What the task asks: Copy out, from the data below, each line in which the word "casing" occurs.

[Source data]
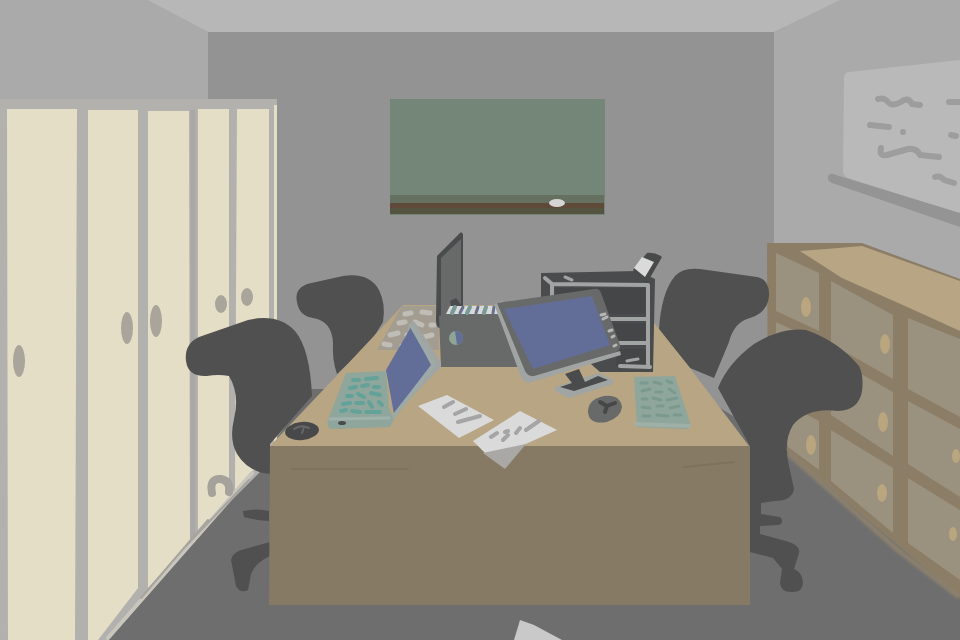
<!DOCTYPE html>
<html lang="en">
<head>
<meta charset="utf-8">
<title>Office room</title>
<style>
:root{--wall-back:#939393;--wall-side:#aaaaaa;--ceiling:#b7b7b7;--floor:#6e6e6e;--cream:#e5dec7;--frame:#b3b1ae;--chair:#505050;--desk-top:#b7a583;--desk-front:#867a65;--shelf:#8b7d66;--drawer:#9a917e;--board:#748678;--screen:#636e98;--casing:#686a69;--dark:#4a4b4d;--metal:#a0a5a3;--teal:#8fa69d;--key:#63a298;--paper:#dadada;--ink:#a5a5a5}
html,body{margin:0;height:100%;overflow:hidden}
.room{display:block;width:960px;height:640px}
.wall-back{fill:var(--wall-back)}.wall-side{fill:var(--wall-side)}.ceiling{fill:var(--ceiling)}.floor{fill:var(--floor)}
.cream{fill:var(--cream)}.frame{fill:var(--frame)}.chair{fill:var(--chair)}
.desk-top{fill:var(--desk-top)}.desk-front{fill:var(--desk-front)}
.shelf{fill:var(--shelf)}.drawer{fill:var(--drawer)}.board{fill:var(--board)}
.screen{fill:var(--screen)}.casing{fill:var(--casing)}.dark{fill:var(--dark)}.metal{fill:var(--metal)}.teal{fill:var(--teal)}.paper{fill:var(--paper)}
.line{fill:none;stroke-linecap:round;stroke-linejoin:round}
.ink{stroke:var(--ink)}.steel{stroke:var(--metal)}.keys{stroke:var(--key)}
</style>
</head>
<body>
<svg class="room" viewBox="0 0 960 640" role="img" aria-label="Office with a shared desk, computers, chairs, lockers and drawers">
<defs>
<filter id="soft" x="-10%" y="-10%" width="120%" height="120%"><feGaussianBlur stdDeviation="1.6"/></filter>
<filter id="edge" x="-10%" y="-10%" width="120%" height="120%"><feGaussianBlur stdDeviation=".7"/></filter>
<ellipse id="locker-handle" rx="6" ry="16" fill="#aaa59b"/>
<ellipse id="knob" rx="5" ry="10" fill="#b9a67f"/>
</defs>

<g id="shell">
<rect class="wall-back" width="960" height="640"/>
<path class="floor" d="M100 640L254 470 312 389H690L790 452 960 596V640Z"/>
<path class="wall-side" d="M0 0H150L208 32V110H0Z"/>
<path class="wall-side" d="M838 0H960V290L774 244V32Z"/>
<path class="ceiling" d="M148 0H840L774 32H208Z"/>
<path class="line" d="M208 32H774" stroke="#8c8c8c" stroke-width="2" filter="url(#edge)"/>
</g>

<g id="chalkboard">
<rect class="board" x="390" y="99" width="215" height="116"/>
<g filter="url(#edge)"><rect x="390" y="195" width="214" height="8" fill="#657060"/><rect x="390" y="203" width="214" height="6" fill="#5f4a39"/><rect x="390" y="208" width="214" height="6" fill="#555440"/></g>
<ellipse cx="557" cy="203" rx="8" ry="4" fill="#d5d6d3"/>
</g>

<g id="whiteboard">
<path d="M844 78Q844 73 849 72L960 60V214L848 178Q843 176 843 171Z" fill="#b9b9b9"/>
<path d="M828 176Q830 172 836 175L960 213V227L832 183Q827 181 828 176Z" fill="#949494"/>
<g class="line" stroke="#9d9d9d" stroke-width="6">
<path d="M878 99Q884 97 888 102T901 102Q908 96 912 104L920 105M949 102H960M870 125L889 127M881 148Q879 157 887 155L908 149Q917 148 920 155L939 157M935 177Q940 175 944 180L954 183M903 132V132M951 135L956 136" stroke-width="6"/>
</g>
</g>

<g id="lockers">
<path class="frame" d="M0 99H277V455L232 500 108 640H0Z"/>
<path class="line" d="M284 108V440" stroke="#9b9997" stroke-width="13" filter="url(#soft)"/>
<g class="cream" filter="url(#edge)">
<path d="M7 109H77L75 640H8Z"/>
<path d="M88 110H138V588L98 640H88Z"/>
<path d="M148 111H189L190 545 148 588Z"/>
<path d="M198 109H229V500L198 538Z"/>
<path d="M237 109H269V458L251 472 235 490Z"/>
<path d="M274 105H277V450L274 455Z"/>
</g>
<path class="line" d="M6 108H270" stroke="#d4c5b5" stroke-width="3" filter="url(#edge)"/>
<path class="line" d="M193 112V540" stroke="#aaa7a7" stroke-width="5"/>
<path class="line" d="M108 638L193 541 252 473" stroke="#c9c6bd" stroke-width="4"/>
<path class="line" d="M141 598L208 520M184 548L249 480" stroke="#a7a49f" stroke-width="2"/>
<g filter="url(#edge)">
<use href="#locker-handle" x="19" y="361"/><use href="#locker-handle" x="127" y="328"/><use href="#locker-handle" x="156" y="321"/>
<ellipse cx="221" cy="304" rx="6" ry="9" fill="#aaa59b"/><ellipse cx="247" cy="297" rx="6" ry="9" fill="#aaa59b"/>
</g>
<path class="line" d="M212 493Q209 478 221 479Q231 481 229 492" stroke="#a5a19b" stroke-width="8"/>
</g>

<g id="drawer-unit">
<path class="shelf" d="M767 243H862L960 279V597L900 547 788 452 768 430Z" filter="url(#edge)"/>
<path class="desk-top" d="M800 251L826 249 862 246 960 281V331L905 306 842 278Z"/>
<g class="drawer" filter="url(#edge)">
<path d="M776 253L819 273V331L776 311Z"/>
<path d="M831 281L893 315V379L831 344Z"/>
<path d="M908 318L960 339V417L908 389Z"/>
<path d="M776 322L819 342V399L776 380Z"/>
<path d="M831 357L893 392V456L831 415Z"/>
<path d="M908 401L960 429V497L908 464Z"/>
<path d="M778 399L819 421V470L788 447Z"/>
<path d="M831 430L893 468V533L831 481Z"/>
<path d="M908 478L960 510V580L908 543Z"/>
</g>
<use href="#knob" x="806" y="307"/><use href="#knob" x="885" y="344"/><use href="#knob" x="883" y="422"/><use href="#knob" x="811" y="445"/>
<ellipse cx="956" cy="456" rx="4" ry="7" fill="#b9a67f"/><ellipse cx="953" cy="534" rx="4" ry="7" fill="#b9a67f"/><ellipse cx="882" cy="493" rx="5" ry="9" fill="#b9a67f"/>
<path class="line" d="M789 454L898 550 958 596" stroke="#8d816d" stroke-width="5" filter="url(#soft)"/>
</g>

<g id="chairs" class="chair" filter="url(#edge)">
<path d="M297 302Q294 289 307 284L343 276Q369 272 379 290Q386 304 383 322L370 343 337 374Q332 360 333 343Q332 321 313 318Q299 316 297 302Z"/>
<path d="M659 330Q661 293 675 276Q683 267 700 269L757 277Q770 280 769 296Q768 312 750 318Q734 322 729 342L714 378 690 368Z"/>
<path d="M186 361Q184 344 199 337L248 320Q278 313 295 331Q310 349 312 396L270 444V474Q248 472 237 454Q229 440 234 419Q240 394 229 376Q218 374 207 376Q188 377 186 361Z"/>
<path d="M243 511Q257 508 269 511V521Q255 520 244 517ZM231 560Q232 552 245 549L270 542V556Q256 562 251 574L248 590Q240 594 236 586Z"/>
<path d="M718 388Q728 363 754 344Q781 327 806 330Q838 341 859 366Q864 376 862 391Q859 410 838 411Q808 407 793 425Q783 441 789 466L794 489Q792 501 775 501L761 503V514L780 517Q785 522 779 525L760 526V534L786 541Q801 545 799 553L794 569Q802 572 803 582Q803 592 793 592Q781 593 780 583L782 569 773 558 750 552V446Z"/>
</g>

<g id="desk">
<path class="desk-top" d="M403 305H640L690 368 749 446H270L342 370Z" filter="url(#edge)"/>
<path class="line" d="M344 369H688" stroke="#94835f" stroke-width="4" filter="url(#edge)"/>
<path class="desk-front" d="M270 446H750V605H269Z" filter="url(#edge)"/>
<path class="line" d="M292 469H408M684 467L734 462" stroke="#7d725e" stroke-width="2" filter="url(#edge)"/>
</g>

<g id="back-computer">
<path d="M402 306H438L439 350H377Z" fill="#a39d91"/>
<path class="line" d="M405 314L411 313M422 312L430 313M399 323L405 322M415 322L422 325M390 335L398 333M407 335L411 342M384 344L390 345M424 337L432 335M402 346L404 346M431 325L434 325" stroke="#c0bdb6" stroke-width="5"/>
<path class="dark" d="M437 256L461 232 463 234V312L441 328Q436 329 436 320Z"/>
<path class="casing" d="M441 258L461 239V306L441 318Z"/>
<path class="dark" d="M450 301L456 298 462 306 452 311Z"/>
</g>

<g id="file-organiser">
<path class="dark" d="M541 273L638 271 655 279 653 372H600L541 320Z"/>
<path d="M556 288H645V314H556ZM612 323H646V342H612ZM616 349H646V366H616Z" fill="#454648"/>
<path class="line steel" d="M545 278L552 284 648 285 648 365M552 285V296M605 319H647M612 343H647M620 366L650 367" stroke-width="4"/>
<path class="line steel" d="M565 277L572 280M627 361L632 360 638 359" stroke-width="3"/>
<path d="M633 270L647 253Q655 252 662 257L647 283 638 276Z" fill="#484949"/>
<path class="paper" d="M634 268L642 257 654 262 645 277Z"/>
</g>

<g id="folder-box">
<path class="casing" d="M439 316L446 313H497L530 367H441Z"/>
<path d="M450 306H497L498 314H446Z" fill="#d9dad6"/>
<path class="line" d="M455 307L452 313M470 307L467 313M486 307L484 313" stroke="#769a9a" stroke-width="4"/>
<path class="line" d="M463 307L460 313M478 307L476 313M494 307L493 313" stroke="#66708f" stroke-width="3"/>
<circle cx="456" cy="338" r="7" fill="#8fa596"/><path class="screen" d="M455 331A7 7 0 0 1 457 345Z"/>
</g>

<g id="monitor">
<path class="metal" d="M555 387L599 373 613 380V384L569 398 555 391Z"/>
<path class="dark" d="M565 374L579 369 585 382 598 376 608 380 574 391 560 387 572 383Z"/>
<path class="metal" d="M494 304L502 301 530 375 620 351 621 355 528 383Q523 382 520 374Z"/>
<path class="casing" d="M497 303L594 289Q599 288 601 293L620 345Q621 350 616 352L534 376Q528 377 525 371Z"/>
<path class="screen" d="M504 309L592 296 610 345 533 369Z"/>
<path class="line" d="M601 315L605 314M603 319L607 317M609 331L612 330M612 337L614 336M614 346L616 345" stroke="#b3b6b5" stroke-width="3"/>
</g>

<g id="laptop">
<path class="metal" d="M409 324L414 321 441 362V367L395 414 391 405Z"/>
<path class="teal" d="M346 373L386 371 389 408 394 419 390 427 331 429Q326 426 328 420Z"/>
<path class="screen" d="M386 370L411 327 431 365 394 414Z"/>
<path class="line" d="M411 325L434 365 394 416" stroke="#9da9a6" stroke-width="4"/>
<path class="line keys" d="M353 380H359M366 379L377 378M350 388L356 387M362 386L368 385M374 387H379M347 396H352M358 394L364 397M371 393L380 395M343 404L350 403M356 403H363M369 402L372 407M379 402L382 405M341 411L346 410M352 411L360 412M366 412L380 412" stroke-width="4"/>
<path class="line" d="M330 419L389 418" stroke="#a0b2ab" stroke-width="3"/>
<ellipse class="dark" cx="342" cy="423" rx="4" ry="2"/>
</g>

<g id="papers">
<path class="paper" d="M418 406L447 395 494 420 459 438Z"/>
<path class="paper" d="M473 441L520 411 557 430 510 451 485 453Z"/>
<path d="M483 453L526 444 505 469Z" fill="#aaa8a4"/>
<path class="line ink" d="M444 407L453 402M455 414L466 409M458 422L480 416M491 437L497 433M503 440L508 435M516 433L520 428M526 430L539 421M505 432L508 431" stroke-width="4"/>
<path d="M520 620L534 625 562 640H514Z" fill="#c9c9c9"/>
</g>

<g id="mice">
<ellipse cx="302" cy="431" rx="17" ry="9" fill="#48484a" transform="rotate(-6 302 431)"/>
<path class="line" d="M294 429Q301 424 309 428M304 427L302 433" stroke="#686868" stroke-width="2"/>
<path class="casing" d="M588 412Q588 399 604 396Q620 394 622 407Q621 417 607 422Q589 425 588 412Z"/>
<path class="line" d="M600 402L607 406 615 403M607 406L605 412" stroke="#474747" stroke-width="4"/>
</g>

<g id="keyboard">
<path class="teal" d="M634 377L675 376 691 426 688 429 637 427Z"/>
<path class="line" d="M636 424L689 426" stroke="#9fb0a7" stroke-width="4"/>
<path class="line" d="M641 383H647M654 382L661 384M667 381L672 383M642 391L650 389M656 392H662M669 389L675 393M642 399H647M653 398L661 400M667 400L677 398M642 407L650 408M657 406H663M670 408L679 406M643 416H650M657 415L668 416M674 415H681" stroke="#7b998e" stroke-width="3"/>
</g>
</svg>
</body>
</html>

Completed task:
:root{--wall-back:#939393;--wall-side:#aaaaaa;--ceiling:#b7b7b7;--floor:#6e6e6e;--cream:#e5dec7;--frame:#b3b1ae;--chair:#505050;--desk-top:#b7a583;--desk-front:#867a65;--shelf:#8b7d66;--drawer:#9a917e;--board:#748678;--screen:#636e98;--casing:#686a69;--dark:#4a4b4d;--metal:#a0a5a3;--teal:#8fa69d;--key:#63a298;--paper:#dadada;--ink:#a5a5a5}
.screen{fill:var(--screen)}.casing{fill:var(--casing)}.dark{fill:var(--dark)}.metal{fill:var(--metal)}.teal{fill:var(--teal)}.paper{fill:var(--paper)}
<path class="casing" d="M441 258L461 239V306L441 318Z"/>
<path class="casing" d="M439 316L446 313H497L530 367H441Z"/>
<path class="casing" d="M497 303L594 289Q599 288 601 293L620 345Q621 350 616 352L534 376Q528 377 525 371Z"/>
<path class="casing" d="M588 412Q588 399 604 396Q620 394 622 407Q621 417 607 422Q589 425 588 412Z"/>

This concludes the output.